WORK REQUEST → Nothing in the records may be changed; reproduce all of them.

GIVEN RECORDS: Begin

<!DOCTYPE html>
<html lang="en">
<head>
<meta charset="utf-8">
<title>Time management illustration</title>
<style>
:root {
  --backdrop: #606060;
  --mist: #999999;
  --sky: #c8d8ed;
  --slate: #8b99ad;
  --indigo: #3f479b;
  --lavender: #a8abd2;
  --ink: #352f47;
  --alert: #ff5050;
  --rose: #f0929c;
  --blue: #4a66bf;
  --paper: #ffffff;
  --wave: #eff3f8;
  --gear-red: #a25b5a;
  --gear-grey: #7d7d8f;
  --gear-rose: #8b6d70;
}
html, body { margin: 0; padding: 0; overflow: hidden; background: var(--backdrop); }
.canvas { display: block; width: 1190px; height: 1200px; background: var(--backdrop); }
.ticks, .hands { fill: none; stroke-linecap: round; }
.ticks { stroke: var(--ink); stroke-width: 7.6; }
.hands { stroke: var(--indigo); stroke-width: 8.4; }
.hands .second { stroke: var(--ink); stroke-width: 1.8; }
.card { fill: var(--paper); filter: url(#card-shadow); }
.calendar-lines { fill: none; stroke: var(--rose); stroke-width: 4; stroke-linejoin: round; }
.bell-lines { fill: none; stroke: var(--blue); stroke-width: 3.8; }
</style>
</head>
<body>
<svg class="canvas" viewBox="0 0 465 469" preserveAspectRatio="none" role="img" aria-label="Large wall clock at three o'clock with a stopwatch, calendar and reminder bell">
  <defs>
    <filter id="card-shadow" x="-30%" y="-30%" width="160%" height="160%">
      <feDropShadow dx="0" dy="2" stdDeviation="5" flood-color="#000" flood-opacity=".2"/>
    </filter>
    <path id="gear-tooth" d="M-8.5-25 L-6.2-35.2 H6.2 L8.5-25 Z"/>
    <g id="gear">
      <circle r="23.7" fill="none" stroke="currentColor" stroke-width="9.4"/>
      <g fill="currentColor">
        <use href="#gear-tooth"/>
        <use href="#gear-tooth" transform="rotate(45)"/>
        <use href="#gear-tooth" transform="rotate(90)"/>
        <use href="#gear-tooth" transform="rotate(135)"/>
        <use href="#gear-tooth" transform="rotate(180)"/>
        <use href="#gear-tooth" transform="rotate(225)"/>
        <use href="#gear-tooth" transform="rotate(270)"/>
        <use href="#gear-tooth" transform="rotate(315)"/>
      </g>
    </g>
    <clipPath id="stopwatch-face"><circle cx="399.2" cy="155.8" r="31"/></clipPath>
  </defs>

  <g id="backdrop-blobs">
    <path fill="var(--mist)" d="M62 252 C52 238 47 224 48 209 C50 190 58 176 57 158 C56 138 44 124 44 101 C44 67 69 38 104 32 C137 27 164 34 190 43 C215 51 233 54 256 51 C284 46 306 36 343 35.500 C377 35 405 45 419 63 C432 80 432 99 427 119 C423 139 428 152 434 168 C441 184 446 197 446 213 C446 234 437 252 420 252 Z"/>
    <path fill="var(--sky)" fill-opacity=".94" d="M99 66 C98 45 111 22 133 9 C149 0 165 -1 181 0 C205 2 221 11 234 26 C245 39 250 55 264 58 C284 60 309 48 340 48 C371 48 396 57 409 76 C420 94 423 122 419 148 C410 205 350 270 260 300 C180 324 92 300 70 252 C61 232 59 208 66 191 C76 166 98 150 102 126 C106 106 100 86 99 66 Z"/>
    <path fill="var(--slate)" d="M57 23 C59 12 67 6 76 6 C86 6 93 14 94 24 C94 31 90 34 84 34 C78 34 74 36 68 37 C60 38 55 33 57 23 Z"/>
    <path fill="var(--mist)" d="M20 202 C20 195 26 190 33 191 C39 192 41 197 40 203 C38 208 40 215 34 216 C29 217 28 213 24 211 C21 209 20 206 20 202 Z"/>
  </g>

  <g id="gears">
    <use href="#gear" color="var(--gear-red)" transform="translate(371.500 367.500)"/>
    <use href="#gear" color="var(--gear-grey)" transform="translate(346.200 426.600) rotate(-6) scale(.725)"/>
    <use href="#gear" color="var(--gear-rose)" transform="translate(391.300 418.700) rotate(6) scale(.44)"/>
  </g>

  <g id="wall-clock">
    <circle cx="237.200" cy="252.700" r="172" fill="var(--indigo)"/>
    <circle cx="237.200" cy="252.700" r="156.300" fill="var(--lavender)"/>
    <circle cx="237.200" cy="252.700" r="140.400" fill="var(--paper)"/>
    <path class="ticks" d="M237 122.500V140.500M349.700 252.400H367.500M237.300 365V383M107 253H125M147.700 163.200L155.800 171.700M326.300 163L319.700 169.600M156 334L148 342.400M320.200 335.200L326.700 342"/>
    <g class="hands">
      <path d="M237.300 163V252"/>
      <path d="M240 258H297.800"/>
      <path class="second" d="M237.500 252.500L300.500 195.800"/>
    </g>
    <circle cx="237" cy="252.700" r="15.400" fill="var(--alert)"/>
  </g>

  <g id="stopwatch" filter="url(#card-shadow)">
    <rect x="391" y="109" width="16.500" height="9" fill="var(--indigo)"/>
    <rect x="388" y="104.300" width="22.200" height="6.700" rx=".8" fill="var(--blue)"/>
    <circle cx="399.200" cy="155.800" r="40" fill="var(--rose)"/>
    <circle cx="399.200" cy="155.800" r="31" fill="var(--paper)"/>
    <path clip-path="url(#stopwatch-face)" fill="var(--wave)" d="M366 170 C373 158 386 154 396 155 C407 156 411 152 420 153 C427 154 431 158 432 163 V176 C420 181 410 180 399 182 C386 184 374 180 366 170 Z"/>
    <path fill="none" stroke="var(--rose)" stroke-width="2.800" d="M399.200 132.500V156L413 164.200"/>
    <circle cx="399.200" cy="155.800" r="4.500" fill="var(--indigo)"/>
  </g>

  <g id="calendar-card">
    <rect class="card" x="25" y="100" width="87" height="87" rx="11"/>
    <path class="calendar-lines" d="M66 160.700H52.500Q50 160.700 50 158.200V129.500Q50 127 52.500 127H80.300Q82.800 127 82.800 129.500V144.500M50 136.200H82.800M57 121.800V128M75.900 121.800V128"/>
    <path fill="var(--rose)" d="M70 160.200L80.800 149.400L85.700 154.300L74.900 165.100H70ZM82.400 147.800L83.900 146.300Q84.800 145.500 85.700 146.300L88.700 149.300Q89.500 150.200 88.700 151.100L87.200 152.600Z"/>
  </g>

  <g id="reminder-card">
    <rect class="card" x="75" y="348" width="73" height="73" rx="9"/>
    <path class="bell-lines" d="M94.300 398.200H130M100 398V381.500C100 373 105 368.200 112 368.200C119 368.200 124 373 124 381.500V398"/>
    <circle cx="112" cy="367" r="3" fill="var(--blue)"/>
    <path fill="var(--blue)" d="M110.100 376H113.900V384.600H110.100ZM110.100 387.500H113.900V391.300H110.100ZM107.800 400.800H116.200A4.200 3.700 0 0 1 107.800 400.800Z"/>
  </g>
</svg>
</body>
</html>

GIVEN RECORDS: End

RESPONSE TO THE TASK →
<!DOCTYPE html>
<html lang="en">
<head>
<meta charset="utf-8">
<title>Time management illustration</title>
<style>
:root {
  --backdrop: #606060;
  --mist: #999999;
  --sky: #c8d8ed;
  --slate: #8b99ad;
  --indigo: #3f479b;
  --lavender: #a8abd2;
  --ink: #352f47;
  --alert: #ff5050;
  --rose: #f0929c;
  --blue: #4a66bf;
  --paper: #ffffff;
  --wave: #eff3f8;
  --gear-red: #a25b5a;
  --gear-grey: #7d7d8f;
  --gear-rose: #8b6d70;
}
html, body { margin: 0; padding: 0; overflow: hidden; background: var(--backdrop); }
.canvas { display: block; width: 1190px; height: 1200px; background: var(--backdrop); }
.ticks, .hands { fill: none; stroke-linecap: round; }
.ticks { stroke: var(--ink); stroke-width: 7.6; }
.hands { stroke: var(--indigo); stroke-width: 8.4; }
.hands .second { stroke: var(--ink); stroke-width: 1.8; }
.card { fill: var(--paper); filter: url(#card-shadow); }
.calendar-lines { fill: none; stroke: var(--rose); stroke-width: 4; stroke-linejoin: round; }
.bell-lines { fill: none; stroke: var(--blue); stroke-width: 3.8; }
</style>
</head>
<body>
<svg class="canvas" viewBox="0 0 465 469" preserveAspectRatio="none" role="img" aria-label="Large wall clock at three o'clock with a stopwatch, calendar and reminder bell">
  <defs>
    <filter id="card-shadow" x="-30%" y="-30%" width="160%" height="160%">
      <feDropShadow dx="0" dy="2" stdDeviation="5" flood-color="#000" flood-opacity=".2"/>
    </filter>
    <path id="gear-tooth" d="M-8.5-25 L-6.2-35.2 H6.2 L8.5-25 Z"/>
    <g id="gear">
      <circle r="23.7" fill="none" stroke="currentColor" stroke-width="9.4"/>
      <g fill="currentColor">
        <use href="#gear-tooth"/>
        <use href="#gear-tooth" transform="rotate(45)"/>
        <use href="#gear-tooth" transform="rotate(90)"/>
        <use href="#gear-tooth" transform="rotate(135)"/>
        <use href="#gear-tooth" transform="rotate(180)"/>
        <use href="#gear-tooth" transform="rotate(225)"/>
        <use href="#gear-tooth" transform="rotate(270)"/>
        <use href="#gear-tooth" transform="rotate(315)"/>
      </g>
    </g>
    <clipPath id="stopwatch-face"><circle cx="399.2" cy="155.8" r="31"/></clipPath>
  </defs>

  <g id="backdrop-blobs">
    <path fill="var(--mist)" d="M62 252 C52 238 47 224 48 209 C50 190 58 176 57 158 C56 138 44 124 44 101 C44 67 69 38 104 32 C137 27 164 34 190 43 C215 51 233 54 256 51 C284 46 306 36 343 35.500 C377 35 405 45 419 63 C432 80 432 99 427 119 C423 139 428 152 434 168 C441 184 446 197 446 213 C446 234 437 252 420 252 Z"/>
    <path fill="var(--sky)" fill-opacity=".94" d="M99 66 C98 45 111 22 133 9 C149 0 165 -1 181 0 C205 2 221 11 234 26 C245 39 250 55 264 58 C284 60 309 48 340 48 C371 48 396 57 409 76 C420 94 423 122 419 148 C410 205 350 270 260 300 C180 324 92 300 70 252 C61 232 59 208 66 191 C76 166 98 150 102 126 C106 106 100 86 99 66 Z"/>
    <path fill="var(--slate)" d="M57 23 C59 12 67 6 76 6 C86 6 93 14 94 24 C94 31 90 34 84 34 C78 34 74 36 68 37 C60 38 55 33 57 23 Z"/>
    <path fill="var(--mist)" d="M20 202 C20 195 26 190 33 191 C39 192 41 197 40 203 C38 208 40 215 34 216 C29 217 28 213 24 211 C21 209 20 206 20 202 Z"/>
  </g>

  <g id="gears">
    <use href="#gear" color="var(--gear-red)" transform="translate(371.500 367.500)"/>
    <use href="#gear" color="var(--gear-grey)" transform="translate(346.200 426.600) rotate(-6) scale(.725)"/>
    <use href="#gear" color="var(--gear-rose)" transform="translate(391.300 418.700) rotate(6) scale(.44)"/>
  </g>

  <g id="wall-clock">
    <circle cx="237.200" cy="252.700" r="172" fill="var(--indigo)"/>
    <circle cx="237.200" cy="252.700" r="156.300" fill="var(--lavender)"/>
    <circle cx="237.200" cy="252.700" r="140.400" fill="var(--paper)"/>
    <path class="ticks" d="M237 122.500V140.500M349.700 252.400H367.500M237.300 365V383M107 253H125M147.700 163.200L155.800 171.700M326.300 163L319.700 169.600M156 334L148 342.400M320.200 335.200L326.700 342"/>
    <g class="hands">
      <path d="M237.300 163V252"/>
      <path d="M240 258H297.800"/>
      <path class="second" d="M237.500 252.500L300.500 195.800"/>
    </g>
    <circle cx="237" cy="252.700" r="15.400" fill="var(--alert)"/>
  </g>

  <g id="stopwatch" filter="url(#card-shadow)">
    <rect x="391" y="109" width="16.500" height="9" fill="var(--indigo)"/>
    <rect x="388" y="104.300" width="22.200" height="6.700" rx=".8" fill="var(--blue)"/>
    <circle cx="399.200" cy="155.800" r="40" fill="var(--rose)"/>
    <circle cx="399.200" cy="155.800" r="31" fill="var(--paper)"/>
    <path clip-path="url(#stopwatch-face)" fill="var(--wave)" d="M366 170 C373 158 386 154 396 155 C407 156 411 152 420 153 C427 154 431 158 432 163 V176 C420 181 410 180 399 182 C386 184 374 180 366 170 Z"/>
    <path fill="none" stroke="var(--rose)" stroke-width="2.800" d="M399.200 132.500V156L413 164.200"/>
    <circle cx="399.200" cy="155.800" r="4.500" fill="var(--indigo)"/>
  </g>

  <g id="calendar-card">
    <rect class="card" x="25" y="100" width="87" height="87" rx="11"/>
    <path class="calendar-lines" d="M66 160.700H52.500Q50 160.700 50 158.200V129.500Q50 127 52.500 127H80.300Q82.800 127 82.800 129.500V144.500M50 136.200H82.800M57 121.800V128M75.900 121.800V128"/>
    <path fill="var(--rose)" d="M70 160.200L80.800 149.400L85.700 154.300L74.900 165.100H70ZM82.400 147.800L83.900 146.300Q84.800 145.500 85.700 146.300L88.700 149.300Q89.500 150.200 88.700 151.100L87.200 152.600Z"/>
  </g>

  <g id="reminder-card">
    <rect class="card" x="75" y="348" width="73" height="73" rx="9"/>
    <path class="bell-lines" d="M94.300 398.200H130M100 398V381.500C100 373 105 368.200 112 368.200C119 368.200 124 373 124 381.500V398"/>
    <circle cx="112" cy="367" r="3" fill="var(--blue)"/>
    <path fill="var(--blue)" d="M110.100 376H113.900V384.600H110.100ZM110.100 387.500H113.900V391.300H110.100ZM107.800 400.800H116.200A4.200 3.700 0 0 1 107.800 400.800Z"/>
  </g>
</svg>
</body>
</html>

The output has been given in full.